Quote from: guruboolez on 26 December, 2009, 03:06:25 PMDon't put too many competitors in the arena: the more encoders you have the harder is it to rate them accurately. At the end, many contenders will only bring statistic noise and the test will end with no clear winner. And don't forget the anchors: they're really essential to avoid or limit discrepancies.Ideally, and for a public listening test, I would go for 2 competitors and 2 anchors. But it won't be very attractive to many people. So 3 competitors and 2 anchors is probably the most doable configuration.I can't disagree here. Also Sebastian's public tests indicate that 3 (maybe 4. It should be discussed) competitors is a good balance. Even more taking into account that today AAC encoders provide enough good quality at 100 kbps and make it more difficult to ABX.Possible high anchor:1.LAME -V4 or -V3. I think -V5 is too risky to be a high anchor.2.Nero or Apple 128 kbps
Possible low anchor:In my opinion low anchor shouldn't be that bad. LAME ~V7 (~100 kbps) or ABR 100.
So I guess, in the end, my vote goes out to a multi-format test featuring 1 carefully selected AAC codec, Vorbis (Aotuv?) and WMA (Professional?), with LAME at the same bitrate as low anchor (edit) and lossless original as high anchor.
In others words, I believe codecs have evolved to such a point where, competing against 96k AAC, imho, picking a high anchor is moot.
I would like to see Quicktime's new true VBR encoder on the test, even if it's a Mac OS X exlusive. Also having FAAC on the test as a low anchor would be interesting.
There is no reason to compare two Nero versions with other encoders.But many people use Nero encoder intensively here and want to know if there is any improvement (more specifically in quality area).You also have compared two versions of Nero partially in your last test. I've compared two versions of Nero too in my previous test But there are many encoders to test and it will be reasonable option to switch to last Nero encoder.I will make a poll to see what people prefer.
High anchor. Do we really need it?
Imho, only to avoid people from rating most (all?) competitors an unoriginal 4.5 score.

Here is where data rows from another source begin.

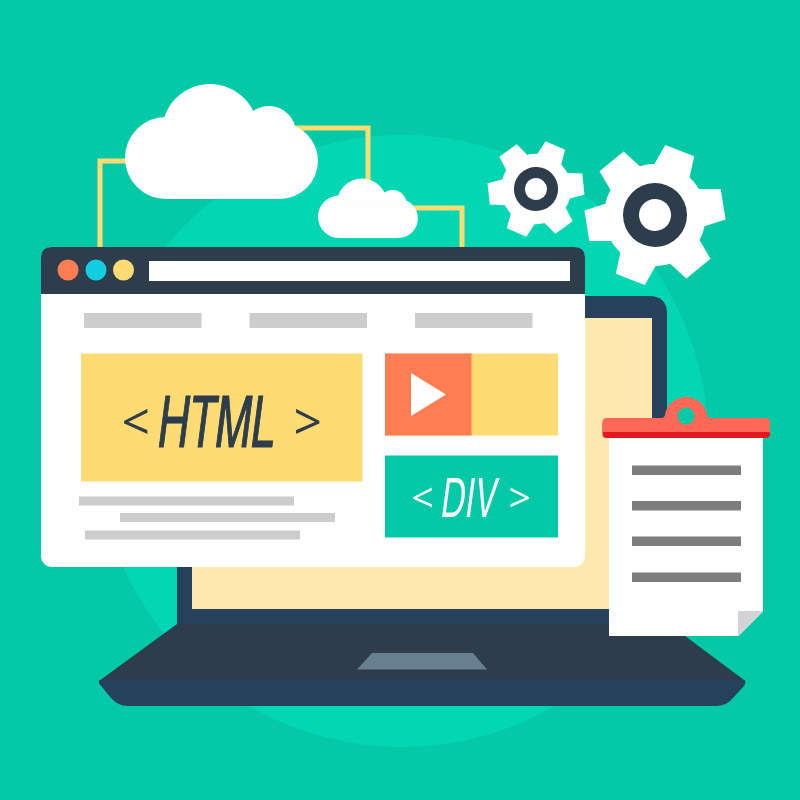
<!DOCTYPE html>
<html lang="en">
<head>
<meta charset="utf-8">
<title>Web development illustration</title>
<style>
:root {
  --green: #03c9a6;
  --mint: #02d6b3;
  --white: #fefefe;
  --slate: #2d3d4c;
  --navy: #25415b;
  --steel: #687f8f;
  --yellow: #ffdb73;
  --cream: #ffe8ae;
  --orange: #ff7d52;
  --cyan: #12cfdf;
  --coral: #ff6857;
  --red: #e11a22;
  --light-grey: #cdcdcd;
  --grey: #7d7d7d;
  --fold: #d3d3d5;
}
html, body { margin: 0; height: 100%; overflow: hidden; background: var(--green); }
svg { display: block; width: 800px; height: 800px; }
.backdrop { fill: var(--green); }
.halo { fill: var(--mint); }
.white { fill: var(--white); }
.slate { fill: var(--slate); }
.navy { fill: var(--navy); }
.steel { fill: var(--steel); }
.yellow { fill: var(--yellow); }
.cream { fill: var(--cream); }
.orange { fill: var(--orange); }
.cyan { fill: var(--cyan); }
.teal { fill: var(--green); }
.red { fill: var(--red); }
.coral { fill: var(--coral); }
.placeholder { fill: var(--light-grey); }
.note-lines { fill: var(--grey); }
.fold { fill: var(--fold); }
.wires { fill: none; stroke: var(--yellow); stroke-width: 5; }
.tag { font-family: "TeX Gyre Heros Cn", "Liberation Sans", sans-serif; font-style: italic; }
.bracket { font-family: "Open Sans", sans-serif; font-style: italic; }
.tag-html { fill: var(--slate); stroke: var(--slate); stroke-width: 1; }
.tag-div { fill: var(--white); }
.tag-html .tag { font-size: 71px; }
.tag-html .bracket { font-size: 52px; stroke: none; }
.tag-div .tag { font-size: 54px; }
.tag-div .bracket { font-size: 41px; }
</style>
</head>
<body>
<svg viewBox="0 0 800 800" xmlns="http://www.w3.org/2000/svg">
  <defs>
    <g id="cloud">
      <circle cx="166" cy="158" r="41"/>
      <circle cx="210" cy="132" r="48"/>
      <circle cx="269" cy="133" r="27"/>
      <circle cx="280" cy="161" r="38"/>
      <rect x="166" y="130" width="114" height="69"/>
    </g>
    <polygon id="tooth" points="-15.5,-69 15.5,-69 20,-40 -20,-40"/>
    <g id="gear">
      <g class="white">
        <circle r="51"/>
        <use href="#tooth"/>
        <use href="#tooth" transform="rotate(60)"/>
        <use href="#tooth" transform="rotate(120)"/>
        <use href="#tooth" transform="rotate(180)"/>
        <use href="#tooth" transform="rotate(240)"/>
        <use href="#tooth" transform="rotate(300)"/>
      </g>
      <circle class="slate" r="32"/>
      <circle class="white" r="16"/>
    </g>
  </defs>

  <rect class="backdrop" width="800" height="800"/>
  <circle class="halo" cx="402" cy="441" r="306"/>

  <g id="laptop">
    <path class="navy" d="M177 626V314Q177 296 195 296H649Q667 296 667 314V626Z"/>
    <rect class="cream" x="192" y="318" width="460" height="291"/>
    <path class="slate" d="M177 624H669L744 680V684H99V681Z"/>
    <path class="navy" d="M99 680H745Q746 684 743 687L733 698Q726 706 716 706H128Q118 706 111 698L102 687Q98 683 99 680Z"/>
    <polygon class="steel" points="372,653 473,653 487,669.5 357,669.5"/>
  </g>

  <g id="cloud-network">
    <path class="wires" d="M100 250V161H140M285 128H368V190M405 208H462V250"/>
    <use class="white" href="#cloud"/>
    <use class="white" href="#cloud" transform="translate(253.2 135) scale(.518)"/>
  </g>

  <g id="gears">
    <use href="#gear" transform="translate(536 189) rotate(24) scale(.69)"/>
    <use href="#gear" transform="translate(655 215) rotate(21)"/>
  </g>

  <g id="browser-window">
    <rect class="white" x="41" y="247" width="544" height="320" rx="11"/>
    <path class="slate" d="M41 294V258Q41 247 52 247H574Q585 247 585 258V294Z"/>
    <circle class="orange" cx="68" cy="270" r="10.5"/>
    <circle class="cyan" cx="96" cy="270" r="10.5"/>
    <circle class="yellow" cx="123.5" cy="270" r="10.5"/>
    <rect class="white" x="149" y="261" width="421" height="20"/>

    <g id="navigation" class="placeholder">
      <rect x="84" y="313" width="117.5" height="15"/>
      <rect x="249.5" y="313" width="117.5" height="15"/>
      <rect x="415" y="313" width="117.5" height="15"/>
    </g>

    <rect class="yellow" x="81" y="353.5" width="281.5" height="128"/>
    <g class="tag-html">
      <text class="bracket" x="121" y="440">&lt;</text>
      <text class="tag" x="158" y="447" textLength="117" lengthAdjust="spacingAndGlyphs">HTML</text>
      <text class="bracket" x="293" y="440">&gt;</text>
    </g>

    <g id="video">
      <rect class="yellow" x="385" y="353.5" width="173" height="82"/>
      <rect class="orange" x="385" y="353.5" width="86.5" height="82"/>
      <polygon class="white" points="411,373 446,394.5 411,416"/>
    </g>

    <rect class="teal" x="385" y="455.5" width="173" height="82"/>
    <g class="tag-div">
      <text class="bracket" x="411" y="512">&lt;</text>
      <text class="tag" x="441" y="517" textLength="56" lengthAdjust="spacingAndGlyphs">DIV</text>
      <text class="bracket" x="508" y="512">&gt;</text>
    </g>

    <g id="paragraph" class="placeholder">
      <rect x="79" y="496.5" width="215" height="9"/>
      <rect x="120" y="513" width="215" height="9"/>
      <rect x="85" y="530.5" width="215" height="9"/>
    </g>
  </g>

  <g id="clipboard">
    <rect class="white" x="609" y="430" width="154" height="206"/>
    <polygon class="fold" points="738,611 763,611 738,636"/>
    <polygon class="teal" points="763.5,611 763.5,636.5 738,636.5"/>
    <g class="note-lines">
      <rect x="632" y="465.5" width="109" height="9.5"/>
      <rect x="632" y="501" width="109" height="9.5"/>
      <rect x="632" y="536.5" width="109" height="9.5"/>
      <rect x="632" y="572.5" width="109" height="9.5"/>
    </g>
    <rect class="red" x="602.5" y="420" width="167.5" height="18" rx="4"/>
    <path class="coral" d="M602.5 432V422Q602.5 418 607 418H661Q665 418 665 414A21.5 21.5 0 0 1 707 414Q707 418 711 418H766Q770 418 770 422V432Z"/>
    <circle class="teal" cx="686" cy="416" r="8.5"/>
  </g>
</svg>
</body>
</html>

As said, that may almost only be achieved by contrasting them to the original, lossless samples. But on the other hand, of course, that would make the test even more difficult to take.

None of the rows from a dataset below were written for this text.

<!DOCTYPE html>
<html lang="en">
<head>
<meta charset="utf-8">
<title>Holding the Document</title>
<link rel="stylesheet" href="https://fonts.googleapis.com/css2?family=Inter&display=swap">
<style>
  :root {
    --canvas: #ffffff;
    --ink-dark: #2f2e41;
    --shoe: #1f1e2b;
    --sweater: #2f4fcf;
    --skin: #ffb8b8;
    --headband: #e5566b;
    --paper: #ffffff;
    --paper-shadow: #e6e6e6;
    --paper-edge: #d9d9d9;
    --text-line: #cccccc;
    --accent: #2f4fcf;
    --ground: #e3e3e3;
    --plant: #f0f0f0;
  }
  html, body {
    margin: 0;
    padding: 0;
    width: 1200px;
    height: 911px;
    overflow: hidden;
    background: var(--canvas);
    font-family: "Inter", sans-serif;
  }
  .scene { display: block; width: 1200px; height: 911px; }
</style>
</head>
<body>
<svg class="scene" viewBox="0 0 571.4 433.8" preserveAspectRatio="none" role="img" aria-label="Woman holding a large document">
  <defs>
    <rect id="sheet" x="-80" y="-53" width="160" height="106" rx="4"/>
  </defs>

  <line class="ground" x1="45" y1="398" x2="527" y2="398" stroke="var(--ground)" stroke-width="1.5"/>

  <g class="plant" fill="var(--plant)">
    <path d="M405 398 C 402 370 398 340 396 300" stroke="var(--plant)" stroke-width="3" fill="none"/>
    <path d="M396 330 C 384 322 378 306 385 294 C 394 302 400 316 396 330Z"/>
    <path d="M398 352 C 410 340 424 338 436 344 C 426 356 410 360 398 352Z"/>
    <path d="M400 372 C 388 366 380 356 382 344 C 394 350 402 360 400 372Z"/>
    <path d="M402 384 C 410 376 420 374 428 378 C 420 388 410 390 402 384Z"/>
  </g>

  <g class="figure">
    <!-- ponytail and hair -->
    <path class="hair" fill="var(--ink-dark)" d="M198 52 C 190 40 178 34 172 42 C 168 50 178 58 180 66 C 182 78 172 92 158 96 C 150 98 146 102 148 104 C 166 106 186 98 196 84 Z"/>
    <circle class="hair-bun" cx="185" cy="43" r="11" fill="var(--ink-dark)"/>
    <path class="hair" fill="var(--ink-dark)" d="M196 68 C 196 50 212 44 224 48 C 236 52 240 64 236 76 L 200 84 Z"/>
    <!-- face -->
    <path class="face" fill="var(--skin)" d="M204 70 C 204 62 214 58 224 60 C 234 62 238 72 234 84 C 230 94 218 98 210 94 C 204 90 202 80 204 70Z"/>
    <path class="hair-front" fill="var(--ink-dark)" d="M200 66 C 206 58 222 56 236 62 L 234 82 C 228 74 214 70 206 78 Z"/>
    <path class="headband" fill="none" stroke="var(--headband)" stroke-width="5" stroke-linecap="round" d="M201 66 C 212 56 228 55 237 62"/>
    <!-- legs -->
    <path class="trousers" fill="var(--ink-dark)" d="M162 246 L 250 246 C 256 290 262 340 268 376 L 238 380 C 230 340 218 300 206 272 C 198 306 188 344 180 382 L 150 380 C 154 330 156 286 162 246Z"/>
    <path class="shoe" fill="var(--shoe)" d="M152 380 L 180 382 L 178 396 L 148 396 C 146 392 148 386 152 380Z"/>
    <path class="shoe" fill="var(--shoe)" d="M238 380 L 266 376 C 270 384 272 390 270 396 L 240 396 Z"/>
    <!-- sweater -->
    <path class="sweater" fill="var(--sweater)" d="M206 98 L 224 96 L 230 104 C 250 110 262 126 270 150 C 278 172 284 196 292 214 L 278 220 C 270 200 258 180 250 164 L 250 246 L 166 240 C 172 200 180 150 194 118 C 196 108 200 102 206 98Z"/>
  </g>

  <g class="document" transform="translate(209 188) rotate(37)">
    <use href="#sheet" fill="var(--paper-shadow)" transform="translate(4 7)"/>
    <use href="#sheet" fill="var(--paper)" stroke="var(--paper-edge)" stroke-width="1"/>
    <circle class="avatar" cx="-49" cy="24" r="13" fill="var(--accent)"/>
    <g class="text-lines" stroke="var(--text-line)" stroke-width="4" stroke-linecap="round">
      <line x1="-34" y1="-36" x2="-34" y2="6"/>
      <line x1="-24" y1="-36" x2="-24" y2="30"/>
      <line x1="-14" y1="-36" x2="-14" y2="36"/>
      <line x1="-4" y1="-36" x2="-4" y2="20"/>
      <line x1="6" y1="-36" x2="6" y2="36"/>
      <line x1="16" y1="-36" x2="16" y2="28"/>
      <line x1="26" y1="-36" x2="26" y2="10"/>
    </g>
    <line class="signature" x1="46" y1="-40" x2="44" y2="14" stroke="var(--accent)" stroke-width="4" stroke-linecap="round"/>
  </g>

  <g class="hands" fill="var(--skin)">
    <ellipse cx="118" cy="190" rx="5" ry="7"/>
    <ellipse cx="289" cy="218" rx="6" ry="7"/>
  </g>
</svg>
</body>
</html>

Why not add ffmpeg aac encoder to this test?
It looks too strong for a low anchor. I'm also against dramatically poor low anchor but using one of the most advanced MP3 encoder at the same bitrate we'll test main contenders is a kind of a risk. But the comparison would be interesting I confess... For the sake of the test I'd rather lower the bitrate or use a very old (ISO AAC maybe?) encoder at 100 kbps. Or maybe half the bitrate with HE-AAC(v2)?
- High anchor: Lossless original. Edit: no further high anchors to minimize listening time.
- Post-screening rules: Remove all listeners from analysis who a) graded the high anchor lower than 4.5, b) graded the low anchor higher than the high anchor.What do you think?Chris